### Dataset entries
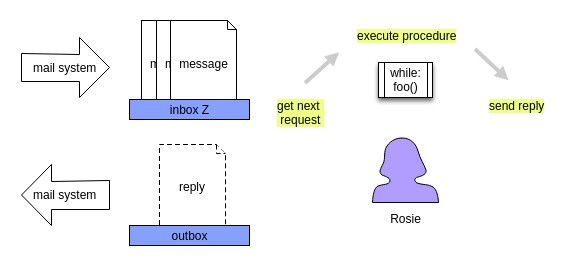
<!DOCTYPE html>
<html lang="en">
<head>
<meta charset="utf-8">
<title>Mail processing loop</title>
<style>
:root {
  --paper: #fff;
  --ink: #000;
  --tray: #85a0ff;
  --person: #b19cff;
  --highlight: #eeff83;
  --step-arrow: #ccc;
}
* { box-sizing: border-box; margin: 0; }
html, body { width: 565px; height: 267px; overflow: hidden; background: var(--paper); }
.diagram {
  position: relative;
  width: 565px;
  height: 267px;
  color: var(--ink);
  font: 12px/14px "Liberation Sans", Arial, sans-serif;
}
.shapes { position: absolute; left: 0; top: 0; }
.outline { fill: var(--paper); stroke: var(--ink); }
.dashed { stroke-dasharray: 5 3; }
.person { fill: var(--person); stroke: var(--ink); }
.step-line { stroke: var(--step-arrow); stroke-width: 4; }
.step-head { fill: var(--step-arrow); }
.procedure { filter: drop-shadow(0 3px 2px #0009); }

.label { position: absolute; white-space: pre; text-align: center; }
.tray {
  position: absolute;
  left: 129px;
  width: 121px;
  height: 21px;
  display: flex;
  align-items: center;
  justify-content: center;
  background: var(--tray);
  border: 1px solid var(--ink);
}
.tray-inbox { top: 99px; }
.tray-outbox { top: 225px; }
.mail-in { left: 33px; top: 61px; }
.mail-out { left: 33px; top: 188px; }
.message-back { left: 150px; top: 57px; width: 6px; overflow: hidden; text-align: left; }
.message-middle { left: 165px; top: 57px; width: 5px; overflow: hidden; text-align: left; }
.message { left: 170px; top: 57px; width: 67px; }
.reply { left: 159px; top: 180px; width: 66px; }
.code { left: 378px; top: 66px; width: 55px; }
.name { left: 372px; top: 212px; width: 67px; }
.step { background: var(--highlight); text-align: left; }
.step-request { left: 277px; top: 99px; width: 47px; }
.step-execute { left: 357px; top: 29px; }
.step-send { left: 489px; top: 99px; }
</style>
</head>
<body>
<main class="diagram">
  <svg class="shapes" width="565" height="267" viewBox="0 0 565 267" aria-hidden="true">
    <defs>
      <g id="step-arrow">
        <line class="step-line" x1="0" y1="0" x2="34" y2="0"/>
        <polygon class="step-head" points="32,-7 46,0 32,7"/>
      </g>
    </defs>

    <polygon class="outline" points="21.5,53.5 79.5,54.5 79.5,37.5 109.5,67.5 79.5,97.5 79.5,81.5 21.5,81.5"/>
    <polygon class="outline" points="109.5,180.5 51.5,181.5 51.5,164.5 21.5,195 51.5,225.5 51.5,209.5 109.5,209.5"/>

    <g class="inbox-pages">
      <rect class="outline" x="141.5" y="20.5" width="60" height="79"/>
      <rect class="outline" x="156.5" y="20.5" width="60" height="79"/>
      <path class="outline" d="M170.5 99.5V20.5H227.5L236.5 29.5V99.5Z"/>
      <path class="outline" d="M227.5 20.5V29.5H236.5Z"/>
    </g>

    <g class="outbox-page">
      <path class="outline dashed" d="M159.5 225V144.5H216.5L225.5 153.5V225"/>
      <path class="outline dashed" d="M216.5 144.5V153.5H225.5"/>
    </g>

    <use href="#step-arrow" transform="translate(305 83) rotate(-42)"/>
    <use href="#step-arrow" transform="translate(475 49) rotate(43)"/>

    <g class="procedure">
      <rect class="outline" x="378.5" y="62.5" width="54" height="35"/>
      <path class="outline" d="M384.5 62.5V97.5M427.5 62.5V97.5"/>
    </g>

    <path class="person" d="M372.5 202.5C373 195 374 188 378 186C383 184 389 185 390 181C390 178 387 177 382 175C378 172 381 168 383 164C386 158 383 152 387 146C391 140 397 138 402 138C411 138 416 144 418 151C420 159 424 164 426 170C427 174 422 176 418 177C414 178 414 181 417 183C422 185 429 184 433 187C437 190 438 196 438.5 202.5Z"/>
  </svg>

  <p class="label mail-in">mail system</p>
  <p class="label mail-out">mail system</p>

  <p class="label message-back">message</p>
  <p class="label message-middle">message</p>
  <p class="label message">message</p>
  <p class="tray tray-inbox">inbox Z</p>

  <p class="label reply">reply</p>
  <p class="tray tray-outbox">outbox</p>

  <p class="label step step-request">get next
 request</p>
  <p class="label step step-execute">execute procedure</p>
  <p class="label step step-send">send reply</p>

  <p class="label code">while:
foo()</p>
  <p class="label name">Rosie</p>
</main>
</body>
</html>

### Required action
Extract every line above that contains the word "send".

### Result
.step-send { left: 489px; top: 99px; }
  <p class="label step step-send">send reply</p>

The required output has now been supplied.